In almost every business, even when there are only two participants, there is always a need to communicate. The emphasis of teaching others to speak well, write well, and in general communicate their point clearly and decisively is very important. I however have found that one soft skill that is just as much, if not more important, is making sure that whoever you are communicating to is hearing what you are saying.
All to often in work environments people communicate the entire day with a mere percentage of that being effective. The problem is not always clear and decisive communication but getting and knowing when someone is hearing and understanding you.
In the technology field that is multitudes more important, everything is loaded with context, and even a slightly wrong assumption, or notion will land a task or effort at risk of being completed properly.
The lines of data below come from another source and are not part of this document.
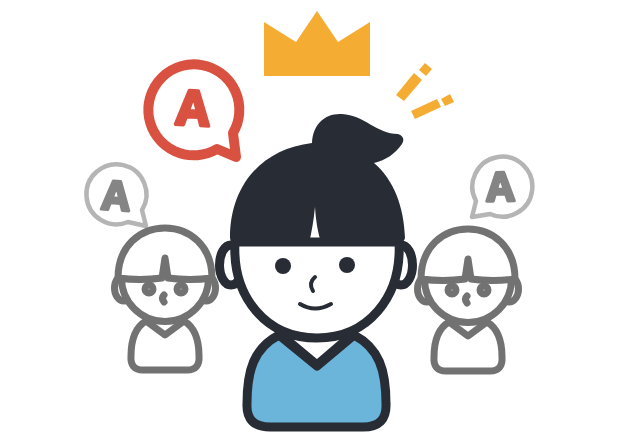
<!DOCTYPE html>
<html lang="en">
<head>
<meta charset="utf-8">
<title>Leader and followers</title>
<style>
:root {
  --ink: #282c35;
  --shirt: #6bb5da;
  --gold: #f4ad32;
  --red: #d95140;
  --grey: #727272;
  --letter-grey: #858585;
  --bubble-grey: #b5b5b5;
  --paper: #fff;
}
html, body { margin: 0; background: var(--paper); overflow: hidden; }
svg { display: block; width: 630px; height: 440px; }
.gold { fill: var(--gold); }
.leader { fill: var(--paper); stroke: var(--ink); stroke-width: 9; stroke-linejoin: round; stroke-linecap: round; }
.leader .shirt { fill: var(--shirt); }
.leader .solid { fill: var(--ink); stroke: none; }
.leader .line { fill: none; stroke-width: 4; }
.follower { fill: var(--paper); stroke: var(--grey); stroke-width: 7; stroke-linejoin: round; stroke-linecap: round; }
.follower .solid { fill: var(--grey); stroke: none; }
.follower .line { fill: none; stroke-width: 2; }
.bubble { fill: var(--paper); stroke: var(--bubble-grey); stroke-width: 4.5; stroke-linejoin: round; }
.bubble-lead { stroke: var(--red); stroke-width: 10; }
.letter { font: 700 40px "Open Sans", sans-serif; text-anchor: middle; fill: var(--letter-grey); stroke: var(--letter-grey); stroke-width: 3; stroke-linejoin: round; }
.letter-lead { font-size: 48px; fill: var(--red); stroke: var(--red); stroke-width: 3.5; }
</style>
</head>
<body>
<svg viewBox="0 0 630 440" role="img" aria-label="A crowned leader between two grey followers, all saying A">
  <defs>
    <g id="follower">
      <path d="M146 321C134 328 131 341 131 356Q130 370 143 370H187Q200 370 199 356C199 341 196 328 184 321Z"/>
      <path d="M146 321L165 335L184 321"/>
      <ellipse class="solid" cx="124" cy="288" rx="9.5" ry="13"/>
      <ellipse class="solid" cx="206" cy="288" rx="9.5" ry="13"/>
      <circle cx="165" cy="278" r="43.5"/>
      <path class="solid" d="M118 278C118 246 140 228 165 228S212 246 212 278Q190 281 168 278L165 258L162 278Q140 281 118 278Z"/>
      <circle class="solid" cx="149" cy="289" r="4"/>
      <circle class="solid" cx="181" cy="289" r="4"/>
      <path class="line" d="M164 295Q161 298 164 302"/>
    </g>
  </defs>

  <g class="gold">
    <path id="crown" d="M264 22L296 42L317 11L338 42L370 22V76H264Z"/>
    <g id="sparks">
      <path d="M396 95L414 73L422 80L404 101Z"/>
      <path d="M419 70L425 63L432 69L426 76Z"/>
      <path d="M411 111L437 99L441 107L415 119Z"/>
      <path d="M441 99L450 94L454 102L445 106Z"/>
    </g>
  </g>

  <g id="bubbles">
    <path class="bubble bubble-lead" d="M236 157L233 133A45.5 45.5 0 1 0 217 149Z"/>
    <text class="letter letter-lead" transform="translate(192 125) rotate(3)">A</text>
    <path class="bubble" d="M146 226L142 210A30 30 0 1 0 128 222Z"/>
    <text class="letter" transform="translate(115 210) rotate(4)">A</text>
    <path class="bubble" d="M472 217L476 201A30 30 0 1 1 490 214Z"/>
    <text class="letter" transform="translate(500.500 201) rotate(-1)">A</text>
  </g>

  <use class="follower" href="#follower"/>
  <use class="follower" href="#follower" x="303" y="1"/>

  <g class="leader">
    <path class="shirt" d="M279 335C254 348 247 370 247 404Q246 427 270 427H363Q387 427 386 404C386 370 379 348 354 335L317 366Z"/>
    <path d="M281 335L317 365L352 335Z"/>
    <ellipse cx="231" cy="265" rx="11.500" ry="20"/>
    <ellipse cx="401" cy="265" rx="11.500" ry="20"/>
    <path d="M235 242C232 298 267 338 317 338S402 298 399 242Z"/>
    <path class="solid" d="M230 238C230 185 262 149 312 143C313 124 325 113 342 114C364 115 377 134 398 134Q406 137 402 144C395 154 386 160 374 163C394 180 404 207 405 238Q404 243 397 244Q358 248 321 243Q316 226 315 207Q313 227 309 243Q275 248 238 244Q230 243 230 238Z"/>
    <circle class="solid" cx="283" cy="266" r="8"/>
    <circle class="solid" cx="347" cy="265" r="8"/>
    <path class="line" d="M315 277Q308 283 313 291"/>
    <path class="line" d="M300 304Q315 313 331 304"/>
  </g>
</svg>
</body>
</html>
In the technology industry doing something improperly is often as bad or worse than just not doing it at all.
I just happened recently to start thinking about some past companies I have worked at and realized that one of my strong points is communicating, however I have a weak point inside the strong point. I don’t always get, or even know how to get people to listen and hear me. I’ve told people things that are of immense importance to be brushed aside, only to state, “I told you so” a few months later. Now don’t get me wrong, I enjoy the I told you so statements, but I’d rather just be heard and be able to have effective communication and efforts done right the first time.
In the business intelligence community this need exists and is expanded to more disparate persons. Often executives are asking for things directly to the actual geeks (the BI people). Fortunately, and maybe I shouldn’t admit it openly, BI is a pretty easy toolset and skill to learn. Often the hardest part to grasp is that there isn’t that much to grasp.
I’ve found that the hardest part is getting clear cut instructions on what end users (executives and managers) really and truthfully want. In addition to that it is often unclear what they even want to derive from the data they are going to get.
Now after all that said I pose a question and pondering. What other things, what other sources are out there, to help improve the soft skill of noticing and assuring people are hearing and understanding what is really being communicated?